----- — OTTUMWA, Iowa (AP) — After 40 years of seeking justice, the family of a 17-year-old girl beaten and shot to death at an Iowa farmhouse in 1974 will have to wait a little longer.
A judge declared a mistrial Thursday in the case of Robert "Gene" Pilcher, who was charged with first-degree murder in the death of Mary Jayne Jones. Jurors said they could not agree on whether Pilcher was guilty after a week of deliberations.
The outcome of the trial disappointed Jones' relatives, who had traveled from across the U.S. to attend the trial at the Wapello County Courthouse in Ottumwa. In a statement Thursday afternoon, they said they remained convinced that Pilcher was guilty of a "brutal and senseless murder" despite the jury's split, and called on prosecutors to continue pursuing the case.
"Obviously we wish that in this trial there would have been some justice for my sister, Jayne, and a guilty verdict, but I do not think that any of us will give up on seeing justice in this matter," Jones' sister, Judith Cabanillas, wrote in an email to The Associated Press.

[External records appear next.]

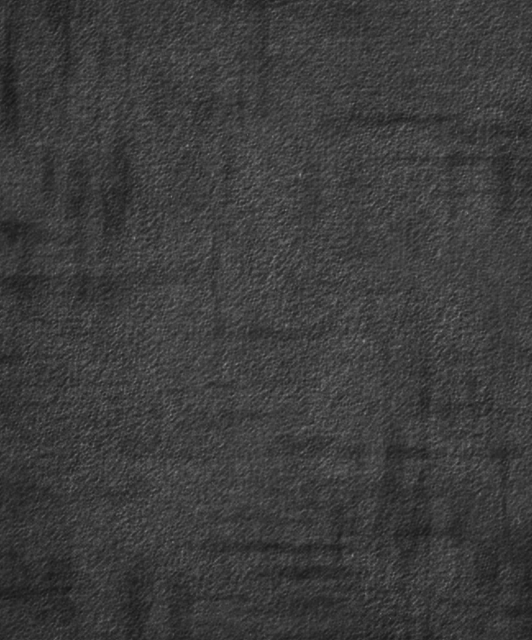
Reproduce this texture procedurally as a WebGL 2 fragment shader.

```glsl
#version 300 es
precision highp float;
// Dark charcoal paper: a fine embossed grain lit from one side, over soft
// mottling, with broken upright and level smudges like a faint weave.
// Tone is summed in log space, so the highlights spread wider than the shadows.

uniform vec2 u_resolution;
out vec4 outColor;

const float BASE_TONE = 0.25;

float hash(vec2 p) {
    return fract(sin(dot(p, vec2(127.1, 311.7))) * 43758.5453);
}

float valueNoise(vec2 p) {
    vec2 cell = floor(p);
    vec2 f = fract(p);
    f = f * f * (3.0 - 2.0 * f);
    float low = mix(hash(cell), hash(cell + vec2(1.0, 0.0)), f.x);
    float high = mix(hash(cell + vec2(0.0, 1.0)), hash(cell + vec2(1.0, 1.0)), f.x);
    return mix(low, high, f.y);
}

// Layered noise, centred on zero
float mottle(vec2 p, int octaves) {
    float sum = 0.0;
    float weight = 0.5;
    for (int i = 0; i < octaves; i++) {
        sum += weight * (valueNoise(p) - 0.5);
        p = mat2(1.6, 1.2, -1.2, 1.6) * p + 17.3;
        weight *= 0.5;
    }
    return sum;
}

// Slope of a bumpy surface across a grain lying at the given angle
float emboss(vec2 p, float angle, vec2 frequency, float reach) {
    vec2 along = vec2(cos(angle), sin(angle));
    vec2 across = vec2(-along.y, along.x);
    vec2 q = vec2(dot(p, along), dot(p, across)) * frequency;
    vec2 offset = vec2(0.0, reach);
    return valueNoise(q + offset) - valueNoise(q - offset);
}

// Dark strokes along one direction, roughened and broken into patches
float smudges(vec2 p, vec2 frequency, float seed) {
    vec2 wobble = 0.012 * vec2(mottle(p * 40.0 + seed, 3), mottle(p * 40.0 - seed, 3));
    float stroke = smoothstep(0.5, 0.95, valueNoise((p + wobble) * frequency + seed));
    float patches = smoothstep(0.35, 0.8, valueNoise(p * 5.5 + seed * 1.7));
    float wear = 0.6 + 0.8 * valueNoise(p * 60.0 + seed);
    return stroke * patches * wear;
}

// Rare pale fibres, one candidate per cell
float flecks(vec2 p, float frequency) {
    vec2 q = p * frequency;
    vec2 cell = floor(q);
    vec2 centre = 0.3 + 0.4 * vec2(hash(cell + 3.1), hash(cell + 8.7));
    float size = 0.1 + 0.1 * hash(cell + 5.9);
    float spot = 1.0 - smoothstep(0.0, size, length((q - cell - centre) * vec2(1.0, 0.7)));
    return spot * step(0.95, hash(cell + 1.3));
}

void main() {
    vec2 p = gl_FragCoord.xy / u_resolution.y;
    vec2 uv = gl_FragCoord.xy / u_resolution;

    // Broad light, brightest right of the middle
    vec2 fromLight = (uv - vec2(0.6, 0.58)) * vec2(1.0, 1.1);
    float tone = 0.09 - 0.45 * dot(fromLight, fromLight);

    // Cloudy wear
    tone += 0.24 * mottle(p * 7.0, 3);
    tone += 0.28 * mottle(p * 45.0 + 9.0, 3);

    // Smudges and faint threads in both directions
    tone -= 0.24 * smudges(p, vec2(48.0, 7.0), 4.0);
    tone -= 0.22 * smudges(p, vec2(85.0, 11.0), 23.0);
    tone -= 0.24 * smudges(p, vec2(6.0, 48.0), 41.0);
    tone -= 0.18 * smudges(p, vec2(11.0, 90.0), 67.0);
    tone += 0.08 * (valueNoise(p * vec2(130.0, 14.0)) - 0.5);
    tone += 0.05 * (valueNoise(p * vec2(14.0, 130.0) + 31.0) - 0.5);

    // Embossed paper grain, rougher in some areas
    float roughness = 0.85 + 0.4 * valueNoise(p * 10.0 + 50.0);
    float grain = 0.36 * emboss(p, 0.75, vec2(205.0, 340.0), 0.55);
    grain += 0.20 * emboss(p + 3.7, 0.45, vec2(150.0, 230.0), 0.5);
    grain += 0.10 * emboss(p + 7.9, 0.95, vec2(95.0, 150.0), 0.5);
    grain += 0.36 * (valueNoise(p * 390.0 + 11.0) - 0.5);
    tone += grain * roughness;

    tone += 0.45 * flecks(p, 50.0);

    outColor = vec4(vec3(BASE_TONE * exp(tone)), 1.0);
}
```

After granting the mistrial, Judge Richard Meadows said Pilcher would face a second trial on March 25. Prosecutors indicated that they would retry Pilcher, who is back in the county jail.
Jones grew up in North Carolina and moved to Ottumwa in 1973 to live with a sister. Remembered as a free spirit, Jones stayed longer than she anticipated, got a job as a waitress at a popular drive-in restaurant and started dating.
Investigators say she was last seen at a downtown Ottumwa bank on April 9, 1974. Hours later, her naked, bruised and bloody body was discovered on a bed in a farmhouse down a gravel road about seven miles away. Investigators say she was beaten with a shotgun found broken in the home, possibly sexually assaulted and then shot at close range with a rifle — once in the heart, once in the head.